8 APRIL 1876, Page 3

On Thursday night, again, Lord Morley tried to expunge the

clause which associates three delegates from each College with the Commission, for the purpose of making statutes relative to that College. Lord Lansdowne said the proposal was like saying to a prisoner, "We are anxious to give you every opportunity, but we will not allow you to employ counsel. We will, however, let you put a few personal friends of your own upon the jury." Of course, Lord Cairns was down upon Lord Morley at once for likening the Colleges to "a prisoner at the bar." But strictly speaking, though the comparison was not compli- mentary, it was very much to the point.

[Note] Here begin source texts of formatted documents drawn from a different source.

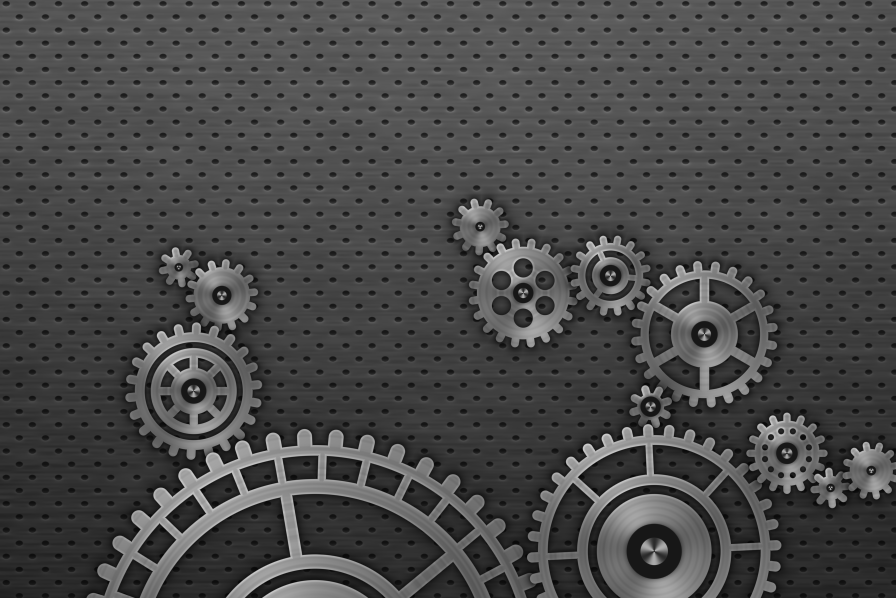
Write a Shadertoy shader that draws this background.

```glsl
// Brushed steel gears on a dark perforated metal sheet.
// Gears are polar distance fields with slots and holes cut out; the sheet
// is a vertical gradient with stretched noise and a staggered dimple lattice.

const float TAU = 6.28318;
const float SHEET_TOP = 0.355, SHEET_BOTTOM = 0.165;
const float SHEET_GRAIN = 0.035;
const vec2 DIMPLE_PITCH = vec2(0.0437, 0.0440);
const vec2 DIMPLE_ANCHOR = vec2(0.513, 0.5755);
const vec2 DIMPLE_RADIUS = vec2(0.0060, 0.0046);
const float METAL_DARK = 0.37, METAL_LIGHT = 0.64;
const float SHEEN_ANGLE = 1.95;
const float SHADOW_SIZE = 0.008, SHADOW_STRENGTH = 0.6;
const float HUB_SHADE = 0.09;

float hash(vec2 p) {
    return fract(sin(dot(p, vec2(127.1, 311.7))) * 43758.545);
}

float noise(vec2 p) {
    vec2 i = floor(p), f = fract(p);
    f = f * f * (3.0 - 2.0 * f);
    vec2 e = vec2(0, 1);
    return mix(mix(hash(i), hash(i + e.yx), f.x),
               mix(hash(i + e.xy), hash(i + e.yy), f.x), f.y);
}

float fill(float d) {
    float px = 1.0 / iResolution.y;
    return smoothstep(0.7 * px, -0.7 * px, d);
}

// Folds the plane into n sectors; x runs across a sector, y outwards.
vec2 sector(vec2 q, float n, float phase) {
    float s = TAU / n;
    float a = mod(atan(q.y, q.x) - phase + 0.5 * s, s) - 0.5 * s;
    return length(q) * vec2(sin(a), cos(a));
}

// Disc with round-tipped teeth sized from their pitch.
float cog(vec2 q, float radius, float teeth, float phase) {
    float pitch = TAU * radius / teeth, w = 0.23 * pitch;
    vec2 t = sector(q, teeth, phase);
    float tooth = length(vec2(t.x, max(t.y - radius + w, 0.0))) - w;
    return min(length(q) - radius + 0.5 * pitch, tooth);
}

float ring(vec2 q, float inner, float outer) {
    float r = length(q);
    return max(inner - r, r - outer);
}

// Ring interrupted by n spokes of the given half width.
float windows(vec2 q, float inner, float outer, float n, float phase, float halfWidth) {
    return max(ring(q, inner, outer), halfWidth - abs(sector(q, n, phase).x));
}

float holes(vec2 q, float orbit, float radius, float n, float phase) {
    return length(sector(q, n, phase) - vec2(0, orbit)) - radius;
}

// Circularly brushed metal: opposed highlights and concentric grooves.
float brushed(vec2 q) {
    float a = atan(q.y, q.x), r = length(q);
    float sheen = 0.5 + 0.5 * cos(2.0 * (a - SHEEN_ANGLE));
    sheen = 0.8 * sheen * sheen + 0.12 + 0.1 * cos(5.0 * a + 1.0);
    return mix(METAL_DARK, METAL_LIGHT, sheen) + 0.07 * (noise(vec2(r * 260.0, 3.0)) - 0.5);
}

// Lays a gear with its shadow, bevel, dark hub and bolt over the shade.
void drawGear(inout float shade, vec2 q, float d, float hub) {
    float r = length(q);
    shade *= 1.0 - SHADOW_STRENGTH * exp(-max(d, 0.0) / SHADOW_SIZE);
    float rim = smoothstep(-0.005, -0.001, d);
    float metal = brushed(q) * (1.0 + rim * (0.10 + 0.14 * q.y / max(r, 0.001)));
    metal *= 1.0 - 0.3 * exp(-max(r - hub, 0.0) / 0.003);
    metal = mix(metal, HUB_SHADE, fill(r - hub));
    float bolt = 0.42 + 0.25 * cos(3.0 * atan(q.y, q.x) - 1.5);
    metal = mix(metal, bolt, fill(r - 0.5 * hub));
    shade = mix(shade, metal, fill(d));
}

void plainGear(inout float shade, vec2 q, float radius, float teeth, float phase, float hub) {
    drawGear(shade, q, cog(q, radius, teeth, phase), hub);
}

float sheet(vec2 p) {
    float shade = mix(SHEET_BOTTOM, SHEET_TOP, smoothstep(-0.15, 1.05, p.y));
    shade *= 1.0 - 0.10 * pow(abs(p.x - 0.75) / 0.75, 2.0);
    shade += SHEET_GRAIN * (noise(p * vec2(7, 190)) + noise(p * vec2(23, 300)) - 1.0);
    // Two interleaved lattices; the nearer dimple wins.
    vec2 cell = (p - DIMPLE_ANCHOR) / DIMPLE_PITCH;
    vec2 a = (fract(cell + 0.5) - 0.5) * DIMPLE_PITCH;
    vec2 b = (fract(cell) - 0.5) * DIMPLE_PITCH;
    vec2 q = dot(a, a) < dot(b, b) ? a : b;
    float d = (length(q / DIMPLE_RADIUS) - 1.0) * DIMPLE_RADIUS.y;
    float lip = exp(-abs(d) / 0.0018) * smoothstep(0.002, -0.005, q.y);
    shade *= 1.0 + 0.45 * lip;
    float pit = 0.35 + 0.3 * smoothstep(0.002, -0.005, q.y);
    return mix(shade, shade * pit, fill(d));
}

void mainImage(out vec4 fragColor, in vec2 fragCoord) {
    vec2 p = fragCoord / iResolution.y;
    float shade = sheet(p);
    vec2 q;

    // Left train
    plainGear(shade, p - vec2(0.299, 0.553), 0.034, 8.0, 0.2, 0.007);
    plainGear(shade, p - vec2(0.371, 0.506), 0.061, 14.0, 0.1, 0.016);
    q = p - vec2(0.324, 0.346);
    float d = max(cog(q, 0.115, 22.0, 0.1), -ring(q, 0.072, 0.082));
    drawGear(shade, q, max(d, -windows(q, 0.039, 0.056, 8.0, 0.0, 0.007)), 0.021);

    // Great wheel
    q = p - vec2(0.527, -0.117);
    d = max(cog(q, 0.400, 46.0, 1.48), -windows(q, 0.316, 0.355, 30.0, 1.536, 0.007));
    d = max(d, -windows(q, 0.190, 0.291, 6.0, 1.737, 0.010));
    drawGear(shade, q, max(d, -ring(q, 0.147, 0.166)), 0.047);

    // Middle train
    plainGear(shade, p - vec2(0.803, 0.621), 0.048, 11.0, 0.1, 0.008);
    q = p - vec2(0.875, 0.510);
    d = max(cog(q, 0.092, 20.0, 0.15), -holes(q, 0.042, 0.016, 6.0, TAU / 12.0));
    drawGear(shade, q, d, 0.017);
    q = p - vec2(1.021, 0.539);
    d = max(cog(q, 0.068, 16.0, 0.2), -windows(q, 0.031, 0.042, 3.0, 2.0, 0.005));
    drawGear(shade, q, d, 0.018);
    q = p - vec2(1.178, 0.441);
    d = max(cog(q, 0.123, 24.0, 0.1), -windows(q, 0.056, 0.093, 6.0, TAU / 4.0, 0.008));
    drawGear(shade, q, d, 0.022);
    plainGear(shade, p - vec2(1.088, 0.320), 0.037, 8.0, 0.3, 0.017);

    // Lower right train
    q = p - vec2(1.094, 0.078);
    d = max(cog(q, 0.213, 36.0, 0.05), -windows(q, 0.129, 0.178, 8.0, 1.62, 0.006));
    drawGear(shade, q, max(d, -ring(q, 0.096, 0.111)), 0.046);
    q = p - vec2(1.316, 0.242);
    d = max(cog(q, 0.068, 16.0, 0.0), -holes(q, 0.038, 0.005, 12.0, 0.26));
    drawGear(shade, q, d, 0.018);
    plainGear(shade, p - vec2(1.389, 0.184), 0.034, 8.0, 0.1, 0.007);
    plainGear(shade, p - vec2(1.457, 0.213), 0.049, 12.0, 0.2, 0.008);

    fragColor = vec4(vec3(clamp(shade, 0.0, 1.0)), 1.0);
}
```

What is complained of now is, that the Colleges keep too much of their revenues to themselves, and think too little of the good of the University. To give each College three votes on every issue of the kind, is to provide that it shall not be condemned, unless the Commission is so unanimous against it that there are not even two members who can be won over to the same side. Lord Morley's amendment was, nevertheless, rejected without a